‘Flammable’ tap water being set on fire by lighter, video goes viral
A video went viral on social media platforms which showed that tap water being set on fire by a lighter as the resident said her household had gaseous and ‘oily’ running water for ‘three to four years’.
Municipal officials have suspended the neighborhood’s supply of drinking water on Sunday after the video went viral which showed the burning tap water at a house due to natural gas seepage in Panjin city of China’s Liaoning Province.
The resident, Identified by her last name Wen, claimed that they had been living with the phenomenon since at least 2018, reported Chinese media.
She said that the highly flammable water streaming from her family’s faucets went unresolved until a video she posted to social media was picked up by major news outlets like state broadcaster CCTV and Chinese Communist Party newspaper People’s Daily.
The video clip which showed her father igniting water flowing out of their bathroom tap spawned a hashtag which has been read more than 250 million times on China’s Twitter-like service Weibo.

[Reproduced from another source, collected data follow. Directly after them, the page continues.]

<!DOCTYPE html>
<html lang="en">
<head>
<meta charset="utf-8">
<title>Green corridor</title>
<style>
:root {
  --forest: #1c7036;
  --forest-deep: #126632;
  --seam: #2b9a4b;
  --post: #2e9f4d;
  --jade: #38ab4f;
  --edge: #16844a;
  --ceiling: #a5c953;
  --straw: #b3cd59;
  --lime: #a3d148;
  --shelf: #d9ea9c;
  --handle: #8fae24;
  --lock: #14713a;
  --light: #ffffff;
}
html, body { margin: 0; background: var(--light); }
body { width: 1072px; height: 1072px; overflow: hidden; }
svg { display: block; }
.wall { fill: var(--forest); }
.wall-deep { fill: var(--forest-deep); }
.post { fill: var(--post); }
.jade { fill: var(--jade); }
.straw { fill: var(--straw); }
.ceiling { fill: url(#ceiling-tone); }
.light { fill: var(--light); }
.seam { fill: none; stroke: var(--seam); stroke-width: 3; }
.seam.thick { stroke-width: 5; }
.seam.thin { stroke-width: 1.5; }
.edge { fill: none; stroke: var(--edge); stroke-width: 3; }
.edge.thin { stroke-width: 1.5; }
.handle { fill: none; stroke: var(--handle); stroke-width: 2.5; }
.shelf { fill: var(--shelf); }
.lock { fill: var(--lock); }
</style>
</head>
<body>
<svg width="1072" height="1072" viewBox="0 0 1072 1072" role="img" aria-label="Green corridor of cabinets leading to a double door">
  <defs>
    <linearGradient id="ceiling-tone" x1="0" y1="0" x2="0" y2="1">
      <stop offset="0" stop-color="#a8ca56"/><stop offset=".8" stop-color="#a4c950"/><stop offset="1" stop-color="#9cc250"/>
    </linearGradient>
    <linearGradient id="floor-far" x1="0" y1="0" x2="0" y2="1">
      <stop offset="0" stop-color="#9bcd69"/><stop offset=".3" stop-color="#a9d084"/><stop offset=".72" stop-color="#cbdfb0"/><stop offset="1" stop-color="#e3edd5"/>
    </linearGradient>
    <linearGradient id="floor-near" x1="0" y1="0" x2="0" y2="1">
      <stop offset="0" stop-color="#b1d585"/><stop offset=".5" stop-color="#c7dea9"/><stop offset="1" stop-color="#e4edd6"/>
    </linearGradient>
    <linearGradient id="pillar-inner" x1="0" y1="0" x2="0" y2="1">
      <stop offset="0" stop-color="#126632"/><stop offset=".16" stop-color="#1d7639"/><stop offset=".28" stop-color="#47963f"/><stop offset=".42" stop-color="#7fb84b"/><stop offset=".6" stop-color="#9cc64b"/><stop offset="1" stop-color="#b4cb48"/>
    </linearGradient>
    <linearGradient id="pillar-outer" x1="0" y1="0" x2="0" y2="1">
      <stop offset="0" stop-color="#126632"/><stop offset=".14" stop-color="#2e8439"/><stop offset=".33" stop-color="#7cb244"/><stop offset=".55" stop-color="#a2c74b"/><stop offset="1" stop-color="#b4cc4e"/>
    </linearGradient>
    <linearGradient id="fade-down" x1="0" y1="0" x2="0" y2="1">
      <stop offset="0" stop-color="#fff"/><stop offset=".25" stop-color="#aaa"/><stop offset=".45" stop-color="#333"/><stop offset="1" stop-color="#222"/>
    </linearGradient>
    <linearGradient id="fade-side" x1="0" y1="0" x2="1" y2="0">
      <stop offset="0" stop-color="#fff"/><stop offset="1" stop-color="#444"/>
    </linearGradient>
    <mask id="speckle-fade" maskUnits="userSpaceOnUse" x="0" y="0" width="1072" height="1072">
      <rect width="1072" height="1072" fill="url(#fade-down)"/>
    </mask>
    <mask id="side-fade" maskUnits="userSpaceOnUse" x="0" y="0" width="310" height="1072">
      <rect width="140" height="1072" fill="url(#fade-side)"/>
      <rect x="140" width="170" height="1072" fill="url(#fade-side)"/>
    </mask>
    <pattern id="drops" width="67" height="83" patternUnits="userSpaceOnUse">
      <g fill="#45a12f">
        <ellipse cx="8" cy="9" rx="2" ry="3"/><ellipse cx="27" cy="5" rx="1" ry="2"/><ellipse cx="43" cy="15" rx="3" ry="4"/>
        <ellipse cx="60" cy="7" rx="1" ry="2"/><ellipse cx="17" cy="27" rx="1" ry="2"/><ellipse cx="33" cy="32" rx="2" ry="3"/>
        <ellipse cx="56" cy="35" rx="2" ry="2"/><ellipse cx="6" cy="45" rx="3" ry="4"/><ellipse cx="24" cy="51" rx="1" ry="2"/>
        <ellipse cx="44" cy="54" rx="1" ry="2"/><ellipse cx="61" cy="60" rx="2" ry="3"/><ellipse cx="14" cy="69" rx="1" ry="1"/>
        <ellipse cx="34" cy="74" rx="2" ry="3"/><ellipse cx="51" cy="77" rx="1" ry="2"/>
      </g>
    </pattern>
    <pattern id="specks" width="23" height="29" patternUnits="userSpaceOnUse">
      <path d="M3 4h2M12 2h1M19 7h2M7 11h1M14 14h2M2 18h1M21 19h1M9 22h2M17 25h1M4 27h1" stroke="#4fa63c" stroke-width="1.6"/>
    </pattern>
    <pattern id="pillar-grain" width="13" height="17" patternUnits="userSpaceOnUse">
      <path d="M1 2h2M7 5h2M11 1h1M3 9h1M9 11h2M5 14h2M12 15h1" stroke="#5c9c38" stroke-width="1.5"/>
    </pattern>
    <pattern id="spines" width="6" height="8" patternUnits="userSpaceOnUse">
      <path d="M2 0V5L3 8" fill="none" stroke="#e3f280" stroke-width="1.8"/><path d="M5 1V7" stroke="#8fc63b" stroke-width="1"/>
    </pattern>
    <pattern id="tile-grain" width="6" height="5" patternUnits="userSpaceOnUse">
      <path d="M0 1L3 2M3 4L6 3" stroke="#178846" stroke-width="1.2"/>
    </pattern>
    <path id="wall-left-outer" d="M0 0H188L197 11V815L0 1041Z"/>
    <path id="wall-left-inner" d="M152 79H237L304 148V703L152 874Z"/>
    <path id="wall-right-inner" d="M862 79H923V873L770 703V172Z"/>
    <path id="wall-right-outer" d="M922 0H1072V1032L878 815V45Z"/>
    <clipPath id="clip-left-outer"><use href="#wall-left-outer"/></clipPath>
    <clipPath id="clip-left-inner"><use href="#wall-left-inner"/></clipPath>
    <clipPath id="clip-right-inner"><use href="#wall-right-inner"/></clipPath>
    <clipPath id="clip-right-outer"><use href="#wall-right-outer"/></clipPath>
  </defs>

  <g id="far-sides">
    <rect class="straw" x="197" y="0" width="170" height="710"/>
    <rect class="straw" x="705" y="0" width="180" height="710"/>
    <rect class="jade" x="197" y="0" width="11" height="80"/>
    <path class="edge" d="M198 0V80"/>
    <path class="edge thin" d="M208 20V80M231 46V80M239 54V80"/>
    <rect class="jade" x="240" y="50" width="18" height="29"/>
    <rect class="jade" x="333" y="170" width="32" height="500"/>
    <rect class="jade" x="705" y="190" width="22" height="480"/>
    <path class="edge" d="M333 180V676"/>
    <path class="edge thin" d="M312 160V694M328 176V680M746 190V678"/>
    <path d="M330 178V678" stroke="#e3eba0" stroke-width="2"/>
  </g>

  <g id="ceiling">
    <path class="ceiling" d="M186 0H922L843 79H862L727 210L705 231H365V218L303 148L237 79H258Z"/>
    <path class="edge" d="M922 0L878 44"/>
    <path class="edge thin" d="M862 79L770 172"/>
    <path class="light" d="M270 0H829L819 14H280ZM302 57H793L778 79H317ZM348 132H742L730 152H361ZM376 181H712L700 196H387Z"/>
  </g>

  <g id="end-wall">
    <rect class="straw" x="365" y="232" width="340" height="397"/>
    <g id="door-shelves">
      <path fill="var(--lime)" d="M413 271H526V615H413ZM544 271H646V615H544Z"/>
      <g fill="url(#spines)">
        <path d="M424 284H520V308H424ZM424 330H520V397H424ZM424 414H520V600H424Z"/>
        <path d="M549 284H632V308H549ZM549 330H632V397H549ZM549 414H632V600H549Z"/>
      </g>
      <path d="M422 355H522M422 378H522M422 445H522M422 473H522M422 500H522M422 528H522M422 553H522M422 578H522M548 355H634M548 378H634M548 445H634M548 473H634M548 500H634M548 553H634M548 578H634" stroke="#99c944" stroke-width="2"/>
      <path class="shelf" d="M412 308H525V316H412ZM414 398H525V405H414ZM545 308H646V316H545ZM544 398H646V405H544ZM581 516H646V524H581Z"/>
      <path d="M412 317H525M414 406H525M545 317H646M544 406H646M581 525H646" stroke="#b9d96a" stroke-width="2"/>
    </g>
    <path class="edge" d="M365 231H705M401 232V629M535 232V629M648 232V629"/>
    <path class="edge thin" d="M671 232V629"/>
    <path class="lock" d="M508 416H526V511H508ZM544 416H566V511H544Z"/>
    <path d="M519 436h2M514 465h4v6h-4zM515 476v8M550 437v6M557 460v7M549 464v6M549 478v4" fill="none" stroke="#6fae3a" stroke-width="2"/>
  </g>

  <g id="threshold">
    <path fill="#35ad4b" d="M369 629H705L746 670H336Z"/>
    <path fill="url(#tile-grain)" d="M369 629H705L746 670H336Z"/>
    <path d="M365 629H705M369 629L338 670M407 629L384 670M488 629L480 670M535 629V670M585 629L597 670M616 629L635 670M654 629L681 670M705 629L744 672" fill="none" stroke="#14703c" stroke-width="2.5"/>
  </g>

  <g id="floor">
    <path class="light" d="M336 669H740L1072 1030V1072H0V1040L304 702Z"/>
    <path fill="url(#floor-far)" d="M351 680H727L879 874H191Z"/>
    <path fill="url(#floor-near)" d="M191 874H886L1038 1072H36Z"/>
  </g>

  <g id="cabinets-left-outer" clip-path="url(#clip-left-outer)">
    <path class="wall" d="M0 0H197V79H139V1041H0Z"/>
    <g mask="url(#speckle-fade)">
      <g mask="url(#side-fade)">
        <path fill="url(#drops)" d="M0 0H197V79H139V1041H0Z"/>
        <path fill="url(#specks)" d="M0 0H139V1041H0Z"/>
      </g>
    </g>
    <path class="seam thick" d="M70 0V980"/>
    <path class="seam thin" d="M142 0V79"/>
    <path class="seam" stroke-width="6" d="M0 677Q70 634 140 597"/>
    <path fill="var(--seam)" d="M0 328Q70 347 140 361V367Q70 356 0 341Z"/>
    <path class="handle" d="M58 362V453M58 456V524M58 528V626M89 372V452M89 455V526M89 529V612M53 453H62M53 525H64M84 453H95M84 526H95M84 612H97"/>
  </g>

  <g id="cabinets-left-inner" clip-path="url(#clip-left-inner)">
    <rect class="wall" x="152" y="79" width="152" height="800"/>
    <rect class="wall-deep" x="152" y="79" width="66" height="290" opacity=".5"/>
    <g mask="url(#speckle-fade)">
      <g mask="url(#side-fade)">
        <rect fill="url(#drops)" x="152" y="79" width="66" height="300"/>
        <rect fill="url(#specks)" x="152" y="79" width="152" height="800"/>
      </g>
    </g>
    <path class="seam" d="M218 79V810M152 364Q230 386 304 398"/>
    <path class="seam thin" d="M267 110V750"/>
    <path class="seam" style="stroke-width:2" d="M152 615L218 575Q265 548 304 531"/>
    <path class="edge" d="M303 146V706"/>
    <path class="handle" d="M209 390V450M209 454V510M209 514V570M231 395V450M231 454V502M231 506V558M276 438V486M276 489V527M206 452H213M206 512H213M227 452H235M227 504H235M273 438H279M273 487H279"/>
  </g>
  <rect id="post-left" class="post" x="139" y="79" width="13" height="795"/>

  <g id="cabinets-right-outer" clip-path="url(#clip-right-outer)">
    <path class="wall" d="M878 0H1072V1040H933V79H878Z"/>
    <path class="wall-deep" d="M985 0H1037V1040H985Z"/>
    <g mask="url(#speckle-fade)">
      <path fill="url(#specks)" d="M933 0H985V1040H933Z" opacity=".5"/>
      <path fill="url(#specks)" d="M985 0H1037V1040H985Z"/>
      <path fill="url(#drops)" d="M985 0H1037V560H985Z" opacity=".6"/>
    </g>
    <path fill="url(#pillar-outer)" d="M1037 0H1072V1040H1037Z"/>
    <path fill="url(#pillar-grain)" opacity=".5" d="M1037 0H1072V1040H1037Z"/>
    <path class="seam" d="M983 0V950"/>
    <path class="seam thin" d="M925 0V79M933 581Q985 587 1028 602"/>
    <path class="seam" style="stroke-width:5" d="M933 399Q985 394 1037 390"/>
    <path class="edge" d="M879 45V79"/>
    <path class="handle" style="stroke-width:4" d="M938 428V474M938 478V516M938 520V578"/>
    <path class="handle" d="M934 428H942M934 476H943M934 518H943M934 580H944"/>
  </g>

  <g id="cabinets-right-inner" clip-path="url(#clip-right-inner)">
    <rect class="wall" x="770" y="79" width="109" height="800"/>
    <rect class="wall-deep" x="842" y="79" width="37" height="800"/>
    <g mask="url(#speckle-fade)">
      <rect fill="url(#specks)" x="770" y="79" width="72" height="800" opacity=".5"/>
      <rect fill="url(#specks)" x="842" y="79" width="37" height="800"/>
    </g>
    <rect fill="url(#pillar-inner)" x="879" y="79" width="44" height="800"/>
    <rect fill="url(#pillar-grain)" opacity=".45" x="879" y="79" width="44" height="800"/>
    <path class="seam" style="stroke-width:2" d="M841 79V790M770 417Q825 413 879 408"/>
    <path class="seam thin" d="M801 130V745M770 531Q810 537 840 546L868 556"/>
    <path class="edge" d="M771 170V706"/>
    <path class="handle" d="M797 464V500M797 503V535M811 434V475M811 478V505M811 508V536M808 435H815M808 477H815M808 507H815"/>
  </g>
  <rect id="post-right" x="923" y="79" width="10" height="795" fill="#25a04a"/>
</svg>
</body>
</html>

Wen told CCTV that the water always seems more oily as compared to the regular tap water at her house. She added that a complaint has been lodged by her father to the local water supply station this summer, however, the service provider could not address the problem and instead offered the family a 100 renminbi ($15) utility bill discount.
She said that her mother expressed health concerns for the family members due to the gaseous but odorless ‘flammable’ water which they first noticed ‘three to four years’ ago.
According to the CCTV report, residents in the area were not surprised by the revelation. At least one homeowner reported accidentally igniting water coming from his kitchen faucet while using his gas stove.
Municipal officials suspended the neighborhood’s water supply a few hours after the reports surfaced, before releasing the results of a preliminary investigation Tuesday.
The phenomenon—reportedly affecting more than 100 households—was caused by natural gas seepage into the potable water supply, which is pumped from groundwater 4,500 feet below, the Dawa District Publicity Department said.
Despite residents’ claims that the phenomenon had been ongoing for several years, the local government said the flammable tap water appeared following recent improvements to a groundwater storage device.
Local residents have been supplied with alternate water sources while remedial work continues, the publicity office said, adding that it was still trying to determine liability for the mistake.
The city of Panjin is known for its natural gas reservoirs.